- [YOUR OBJECTIVE]: Select from the records below every line that has the word "points" in it.

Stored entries
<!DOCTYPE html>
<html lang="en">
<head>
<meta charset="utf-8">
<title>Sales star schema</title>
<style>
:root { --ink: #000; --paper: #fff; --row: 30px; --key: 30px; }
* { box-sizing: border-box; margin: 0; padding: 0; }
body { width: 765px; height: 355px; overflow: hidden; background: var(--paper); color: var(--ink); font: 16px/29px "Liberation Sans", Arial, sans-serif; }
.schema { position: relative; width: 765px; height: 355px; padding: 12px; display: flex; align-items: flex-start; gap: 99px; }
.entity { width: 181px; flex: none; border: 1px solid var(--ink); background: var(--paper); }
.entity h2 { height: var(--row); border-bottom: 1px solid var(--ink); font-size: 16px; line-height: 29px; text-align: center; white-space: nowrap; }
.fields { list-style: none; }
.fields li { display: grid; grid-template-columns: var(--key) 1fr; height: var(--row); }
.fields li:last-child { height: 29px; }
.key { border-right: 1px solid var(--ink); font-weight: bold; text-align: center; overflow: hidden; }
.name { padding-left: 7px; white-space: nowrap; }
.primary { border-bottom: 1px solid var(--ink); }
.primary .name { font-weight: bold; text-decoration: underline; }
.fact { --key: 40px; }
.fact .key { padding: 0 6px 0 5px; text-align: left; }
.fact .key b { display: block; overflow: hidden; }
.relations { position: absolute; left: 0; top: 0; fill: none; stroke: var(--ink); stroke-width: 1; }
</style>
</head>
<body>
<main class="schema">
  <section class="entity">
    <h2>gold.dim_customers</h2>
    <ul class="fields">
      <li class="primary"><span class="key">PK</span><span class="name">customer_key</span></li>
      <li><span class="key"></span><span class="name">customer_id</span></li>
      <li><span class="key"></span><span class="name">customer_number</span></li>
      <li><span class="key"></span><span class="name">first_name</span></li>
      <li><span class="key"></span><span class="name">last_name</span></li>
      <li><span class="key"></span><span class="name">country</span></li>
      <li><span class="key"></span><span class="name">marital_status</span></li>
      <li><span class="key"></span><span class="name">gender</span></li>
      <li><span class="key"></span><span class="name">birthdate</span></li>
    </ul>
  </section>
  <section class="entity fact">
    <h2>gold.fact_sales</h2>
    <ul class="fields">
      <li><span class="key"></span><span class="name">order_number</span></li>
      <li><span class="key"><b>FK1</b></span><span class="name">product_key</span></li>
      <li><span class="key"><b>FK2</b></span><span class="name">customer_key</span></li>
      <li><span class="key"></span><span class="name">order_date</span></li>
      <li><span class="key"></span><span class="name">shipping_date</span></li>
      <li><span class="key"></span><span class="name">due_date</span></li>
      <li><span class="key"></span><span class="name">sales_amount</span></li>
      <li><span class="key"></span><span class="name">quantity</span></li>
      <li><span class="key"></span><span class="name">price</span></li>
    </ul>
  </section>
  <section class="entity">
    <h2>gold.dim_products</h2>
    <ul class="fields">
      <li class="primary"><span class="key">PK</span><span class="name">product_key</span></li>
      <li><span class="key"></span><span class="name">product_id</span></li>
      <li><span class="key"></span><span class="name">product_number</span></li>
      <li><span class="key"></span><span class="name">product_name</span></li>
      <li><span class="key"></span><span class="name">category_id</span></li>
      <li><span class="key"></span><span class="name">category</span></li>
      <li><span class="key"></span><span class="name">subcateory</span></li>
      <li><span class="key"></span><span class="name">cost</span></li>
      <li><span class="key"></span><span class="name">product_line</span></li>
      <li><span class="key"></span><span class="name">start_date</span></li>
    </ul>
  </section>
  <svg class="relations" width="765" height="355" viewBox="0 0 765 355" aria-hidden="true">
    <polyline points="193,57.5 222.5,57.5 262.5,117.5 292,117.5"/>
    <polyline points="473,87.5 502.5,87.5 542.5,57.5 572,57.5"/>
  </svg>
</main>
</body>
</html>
==
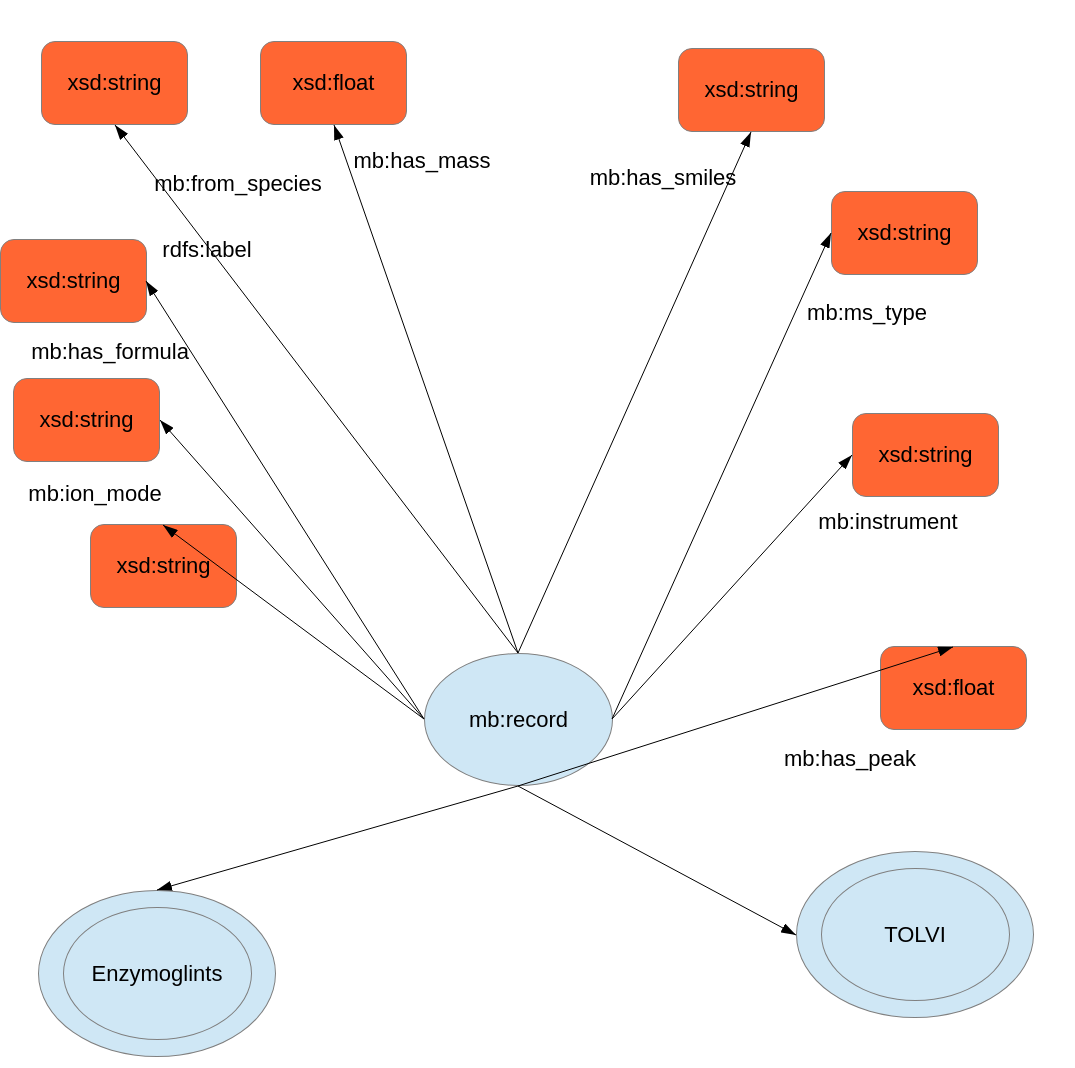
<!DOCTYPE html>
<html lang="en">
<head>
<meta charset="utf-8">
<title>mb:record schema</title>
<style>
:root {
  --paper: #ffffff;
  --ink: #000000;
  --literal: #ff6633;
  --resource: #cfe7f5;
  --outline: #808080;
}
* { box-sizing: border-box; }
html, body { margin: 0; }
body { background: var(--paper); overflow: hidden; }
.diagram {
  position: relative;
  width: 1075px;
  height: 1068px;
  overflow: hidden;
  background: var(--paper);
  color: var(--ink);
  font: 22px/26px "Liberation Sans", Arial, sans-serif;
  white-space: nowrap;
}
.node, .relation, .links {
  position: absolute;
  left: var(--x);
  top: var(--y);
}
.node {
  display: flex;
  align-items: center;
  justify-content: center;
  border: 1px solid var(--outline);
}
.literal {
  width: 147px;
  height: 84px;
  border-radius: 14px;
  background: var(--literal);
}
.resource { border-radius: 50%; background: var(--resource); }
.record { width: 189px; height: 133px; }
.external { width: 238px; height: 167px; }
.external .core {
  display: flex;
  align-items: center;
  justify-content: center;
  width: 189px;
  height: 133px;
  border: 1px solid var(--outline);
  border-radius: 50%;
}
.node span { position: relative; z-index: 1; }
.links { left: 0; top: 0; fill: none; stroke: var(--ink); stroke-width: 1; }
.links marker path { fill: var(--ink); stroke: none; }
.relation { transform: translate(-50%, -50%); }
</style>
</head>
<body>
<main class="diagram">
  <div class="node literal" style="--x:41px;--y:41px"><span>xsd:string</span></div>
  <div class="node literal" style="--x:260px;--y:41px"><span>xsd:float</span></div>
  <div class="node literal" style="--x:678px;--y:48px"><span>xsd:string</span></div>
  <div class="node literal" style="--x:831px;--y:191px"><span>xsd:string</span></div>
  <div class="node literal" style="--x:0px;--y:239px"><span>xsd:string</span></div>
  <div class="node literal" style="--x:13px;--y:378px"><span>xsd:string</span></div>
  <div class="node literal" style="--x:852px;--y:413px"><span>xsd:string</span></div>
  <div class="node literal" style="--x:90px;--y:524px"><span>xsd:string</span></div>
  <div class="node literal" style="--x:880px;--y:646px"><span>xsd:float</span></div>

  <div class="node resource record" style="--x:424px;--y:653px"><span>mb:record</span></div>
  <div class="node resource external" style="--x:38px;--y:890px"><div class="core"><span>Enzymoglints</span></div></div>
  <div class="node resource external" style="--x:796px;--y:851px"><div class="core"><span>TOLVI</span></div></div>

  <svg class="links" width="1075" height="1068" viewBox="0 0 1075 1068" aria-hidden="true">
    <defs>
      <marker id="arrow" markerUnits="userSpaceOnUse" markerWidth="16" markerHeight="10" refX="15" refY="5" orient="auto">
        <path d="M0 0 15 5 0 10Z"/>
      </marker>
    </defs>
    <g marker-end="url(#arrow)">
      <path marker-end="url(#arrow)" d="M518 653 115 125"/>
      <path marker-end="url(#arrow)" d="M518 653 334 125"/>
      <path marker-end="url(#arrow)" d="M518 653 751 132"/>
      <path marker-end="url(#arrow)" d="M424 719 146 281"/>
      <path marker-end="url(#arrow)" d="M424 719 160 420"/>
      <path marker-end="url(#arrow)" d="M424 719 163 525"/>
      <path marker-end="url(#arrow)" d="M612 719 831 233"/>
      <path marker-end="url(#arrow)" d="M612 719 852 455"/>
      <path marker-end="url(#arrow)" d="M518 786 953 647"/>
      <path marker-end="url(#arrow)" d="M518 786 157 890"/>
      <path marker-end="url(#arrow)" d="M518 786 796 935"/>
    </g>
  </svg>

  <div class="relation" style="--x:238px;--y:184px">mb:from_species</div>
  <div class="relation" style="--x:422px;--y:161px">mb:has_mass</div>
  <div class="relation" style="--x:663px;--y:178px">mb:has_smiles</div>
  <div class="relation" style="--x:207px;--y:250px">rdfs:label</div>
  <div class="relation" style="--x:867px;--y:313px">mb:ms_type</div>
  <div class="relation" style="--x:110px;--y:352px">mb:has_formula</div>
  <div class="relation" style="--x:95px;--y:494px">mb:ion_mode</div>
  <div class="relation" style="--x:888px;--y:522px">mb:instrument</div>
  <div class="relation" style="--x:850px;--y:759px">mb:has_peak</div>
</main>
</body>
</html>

- [EXERCISE OUTPUT]:
    <polyline points="193,57.5 222.5,57.5 262.5,117.5 292,117.5"/>
    <polyline points="473,87.5 502.5,87.5 542.5,57.5 572,57.5"/>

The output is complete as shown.